● **Try it**
Lines with the word "html" are the ones wanted. Copy each of them from the entries below.

● **Data for the task**
────────────────────────────────────────
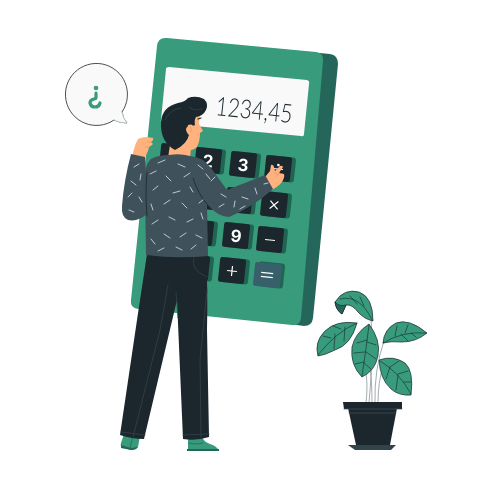
<!DOCTYPE html>
<html lang="en">
<head>
<meta charset="utf-8">
<title>Man using a giant calculator</title>
<style>
:root{
  --green:#379b7c;
  --green-side:#24675a;
  --green-deep:#1f6552;
  --ink:#1b262d;
  --ink-soft:#33434b;
  --slate:#3f525c;
  --slate-key:#37606a;
  --skin:#ffb27d;
  --skin-shade:#e99a66;
  --paper:#f9f9f9;
  --line:#dfe5e7;
}
html,body{margin:0;height:100%;overflow:hidden;background:#fff}
svg{display:block;width:500px;height:500px}
.thin{fill:none;stroke-linecap:round;stroke-linejoin:round}
.digit{font:700 17px Inter,sans-serif;fill:#fff;text-anchor:middle}
.readout{font:300 26px Lato,sans-serif;fill:var(--ink)}
.question{font:700 27px "TeX Gyre Adventor",sans-serif;fill:var(--green);text-anchor:middle}
.knit{stroke:var(--line);stroke-width:.8}
.vein{stroke:var(--ink);stroke-width:.6}
.sign{stroke:#fff;stroke-width:1.2}
</style>
</head>
<body>
<svg viewBox="0 0 500 500" role="img" aria-label="A man pressing the divide key on a giant calculator next to a potted plant">
<defs>
  <g id="key">
    <path d="M-8 -13H14Q17 -13 17 -10V9Q17 12 14 12H-8Z" fill="var(--green-deep)"/>
    <rect x="-13" y="-13" width="26" height="25" rx="2" fill="var(--ink)"/>
  </g>
</defs>

<g id="speech-bubble">
  <path d="M114 120A31 31 0 1 1 122 112Q123 119 127 123Q120 123 114 120Z" fill="var(--paper)" stroke="var(--ink)" stroke-width=".8"/>
  <path d="M122 112Q123 119 127 123Q120 123 114 120" fill="var(--paper)" stroke="#ccd3d5" stroke-width=".8"/>
  <circle cx="96" cy="88" r="2.3" fill="var(--green)"/>
  <path class="thin" d="M96 93V97Q96 99 94 99Q90 100 90 103Q91 107 95 107Q99 107 100 103" stroke="var(--green)" stroke-width="3.2"/>
</g>

<g id="calculator">
  <path d="M166 38L330 54Q338 55 338 64L313 318Q312 326 304 326L290 324L310 52Z" fill="var(--green-side)"/>
  <path d="M167 38L316 52Q324 53 323 61L301 318Q300 326 292 325L138 309Q130 308 131 300L157 46Q158 37 167 38Z" fill="var(--green)"/>
  <path d="M169 67L307 80Q310 81 309 84L304 134Q304 137 301 136L163 123Q160 122 161 120L166 69Q166 67 169 67Z" fill="var(--paper)"/>
  <text class="readout" transform="translate(215 115) rotate(6)" textLength="77" lengthAdjust="spacingAndGlyphs">1234,45</text>
  <g id="keypad">
    <g transform="translate(173 157) rotate(6)"><use href="#key"/><text class="digit" y="6">1</text></g>
    <g transform="translate(208 161) rotate(6)"><use href="#key"/><text class="digit" y="6">2</text></g>
    <g transform="translate(243 165) rotate(6)"><use href="#key"/><text class="digit" y="6">3</text></g>
    <g transform="translate(278 169) rotate(6)"><use href="#key"/><path class="sign" d="M-5 0H5"/><circle cy="-4" r="1.3" fill="#fff"/><circle cy="4" r="1.3" fill="#fff"/></g>
    <g transform="translate(204 197) rotate(6)"><use href="#key"/><text class="digit" y="6">5</text></g>
    <g transform="translate(239 201) rotate(6)"><use href="#key"/><text class="digit" y="6">6</text></g>
    <g transform="translate(274 205) rotate(6)"><use href="#key"/><path class="sign" d="M-4 -4L4 4M4 -4L-4 4"/></g>
    <g transform="translate(200 233) rotate(6)"><use href="#key"/><text class="digit" y="6">8</text></g>
    <g transform="translate(236 236) rotate(6)"><use href="#key"/><text class="digit" y="6">9</text></g>
    <g transform="translate(270 240) rotate(6)"><use href="#key"/><path class="sign" d="M-5 0H5"/></g>
    <g transform="translate(196 268) rotate(6)"><use href="#key"/></g>
    <g transform="translate(232 271) rotate(6)"><use href="#key"/><path class="sign" d="M-5 0H5M0 -5V5"/></g>
    <g transform="translate(267 275) rotate(6)">
      <path d="M-8 -13H14Q17 -13 17 -10V9Q17 12 14 12H-8Z" fill="var(--green-deep)"/>
      <rect x="-13" y="-12" width="27" height="24" rx="2" fill="var(--slate-key)"/>
      <path class="sign" d="M-6 -2H6M-6 2H6"/>
    </g>
  </g>
</g>

<g id="man">
  <g id="shoes">
    <path d="M124 434L140 436L138 447Q136 450 131 450L121 447Q120 444 122 440Z" fill="var(--green)"/>
    <path d="M121 445L131 448L138 447Q136 450 131 450L121 448Z" fill="var(--green-side)"/>
    <path class="thin" d="M133 436L130 448" stroke="var(--green-side)" stroke-width=".8"/>
    <path d="M188 437H202Q204 442 210 444Q217 446 219 451H188Z" fill="var(--green)"/>
    <path d="M187 449H219V451H187Z" fill="var(--green-side)"/>
    <path class="thin" d="M189 443Q197 445 203 443" stroke="var(--green-side)" stroke-width=".8"/>
  </g>
  <g id="trousers">
    <path d="M147 254H206Q208 290 207 330L209 437Q197 441 183 439L177 300L144 439Q132 439 120 435L137 320Z" fill="var(--ink)"/>
    <path class="thin" d="M176 292L178 318M194 258Q190 270 207 277M207 290L200 360L201 438M168 285L160 330L133 437M121 432L145 435M183 435L209 434" stroke="var(--ink-soft)" stroke-width=".8"/>
  </g>
  <g id="left-arm">
    <path d="M132 158Q134 146 138 139Q142 137 147 137L153 138Q154 140 151 142L153 144Q151 146 149 147L148 151Q146 155 144 160Z" fill="var(--skin)"/>
    <path class="thin" d="M147 142H151M145 147H149" stroke="var(--skin-shade)" stroke-width=".8"/>
    <path d="M131 154L145 157L146 174L160 176L147 214Q138 222 128 220Q121 217 122 206Q124 180 131 154Z" fill="var(--slate)"/>
  </g>
  <path id="neck" d="M171 138L192 141L190 158H168Z" fill="var(--skin)"/>
  <g id="pressing-hand">
    <path d="M265 177L270 171L271 165Q273 164 274 167L275 171L280 166Q282 165 283 167L279 173L284 174Q285 177 282 182Q277 188 271 190Z" fill="var(--skin)"/>
    <path class="thin" d="M274 172L278 175M279 173L276 177" stroke="var(--skin-shade)" stroke-width=".8"/>
  </g>
  <g id="sweater">
    <path d="M169 155Q180 153 190 156Q203 157 211 168L227 190L265 175L273 189Q253 207 229 217Q218 217 207 204L208 256Q177 259 146 255L145 190Q143 166 151 159Q158 155 169 155Z" fill="var(--slate)"/>
    <path class="thin" d="M147 216Q145 192 147 172M207 204Q198 194 193 178" stroke="var(--ink)" stroke-width=".8"/>
    <path class="thin knit" d="M158 163L165 160M178 164L185 167M198 165L203 169M150 174L156 171M166 176L171 181M184 177L190 173M153 190L158 186M173 193L180 191M190 187L193 192M151 204L153 210M164 204L170 200M182 203L187 208M199 203L203 200M152 224L158 220M169 217L175 220M187 222L193 219M201 213L203 219M151 239L155 244M164 234L170 238M180 237L186 233M196 235L202 238M158 251L164 248M176 247L182 250M191 249L196 245M211 181L215 177M206 174L210 179M221 194L226 197M219 207L224 204M234 207L235 201M242 197L248 199M255 188L257 194M264 184L268 183M240 209L245 206M134 167L139 164M131 181L136 185M140 180L141 174M128 197L132 193M139 197L142 202M129 210L134 212"/>
  </g>
  <g id="head">
    <path d="M181 119Q188 113 196 113L200 117Q199 121 199 124L203 131L200 133Q200 143 196 148Q190 152 181 149L171 152Z" fill="var(--skin)"/>
    <path d="M175 150Q160 142 161 122Q162 107 178 103Q185 102 188 98Q196 95 204 99Q209 104 206 110Q203 116 196 117Q194 120 195 125L190 127Q186 126 186 130Q187 134 189 135Q187 144 175 150Z" fill="var(--ink)"/>
    <path d="M188 125Q193 123 194 128Q194 134 189 135Q186 130 188 125Z" fill="var(--skin)"/>
    <path class="thin" d="M165 120Q170 109 181 108M189 107Q195 112 202 109" stroke="var(--ink-soft)" stroke-width=".8"/>
    <path class="thin" d="M198 119L201 118" stroke="var(--ink)" stroke-width="1.2"/>
    <path class="thin" d="M190 127Q193 128 190 132" stroke="var(--skin-shade)" stroke-width=".8"/>
  </g>
</g>

<g id="plant">
  <path class="thin" d="M369 403Q374 350 371 318M366 403Q368 385 366 374M375 403Q374 370 384 341M378 403Q378 382 383 366M372 403Q372 380 370 368" stroke="#8b979b" stroke-width=".8"/>
  <g id="leaves" fill="var(--green)" stroke="var(--ink)" stroke-width=".7">
    <path d="M335 302Q344 288 359 292Q373 297 373 321Q364 319 358 312Q352 304 346 305L342 314Q336 310 335 302Z"/>
    <path d="M335 302Q339 307 346 305L342 314Q336 310 335 302Z" fill="var(--green-side)"/>
    <path d="M357 323Q351 345 335 350Q325 355 318 356Q314 342 325 331Q336 320 357 323Z"/>
    <path d="M383 343Q384 329 396 323Q409 318 427 333Q416 342 402 342Q391 341 383 343Z"/>
    <path d="M369 324Q381 340 378 356Q375 371 362 377Q350 365 352 347Q355 333 369 324Z"/>
    <path d="M379 360Q393 355 405 363Q414 371 411 395Q399 396 391 389Q380 379 379 360Z"/>
  </g>
  <path class="thin vein" d="M340 299Q360 294 372 320M350 296L357 304M360 297L364 306M357 323Q336 332 318 355M345 327L344 341M335 334L334 349M341 329L333 326M331 338L323 336M383 343Q402 331 426 333M395 336L397 326M405 333L408 325M401 334L408 341M411 333L416 337M369 325Q366 350 362 376M367 342L376 345M366 352L376 359M367 340L357 343M365 352L354 353M364 363L371 369M364 362L355 364M380 361Q399 372 411 394M390 367L399 361M398 374L408 371M390 367L386 379M398 375L396 390M404 382L411 382"/>
  <path d="M348 445H396L391 450H355Z" fill="var(--ink-soft)"/>
  <path d="M348 408H397L390 445H356Z" fill="var(--ink)"/>
  <path d="M343 402H402V409H344Z" fill="var(--ink)"/>
  <path class="thin" d="M344 409H402M349 413H396" stroke="var(--slate)" stroke-width=".7"/>
</g>
</svg>
</body>
</html>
────────────────────────────────────────
● **Reply**
<!DOCTYPE html>
<html lang="en">
html,body{margin:0;height:100%;overflow:hidden;background:#fff}
</html>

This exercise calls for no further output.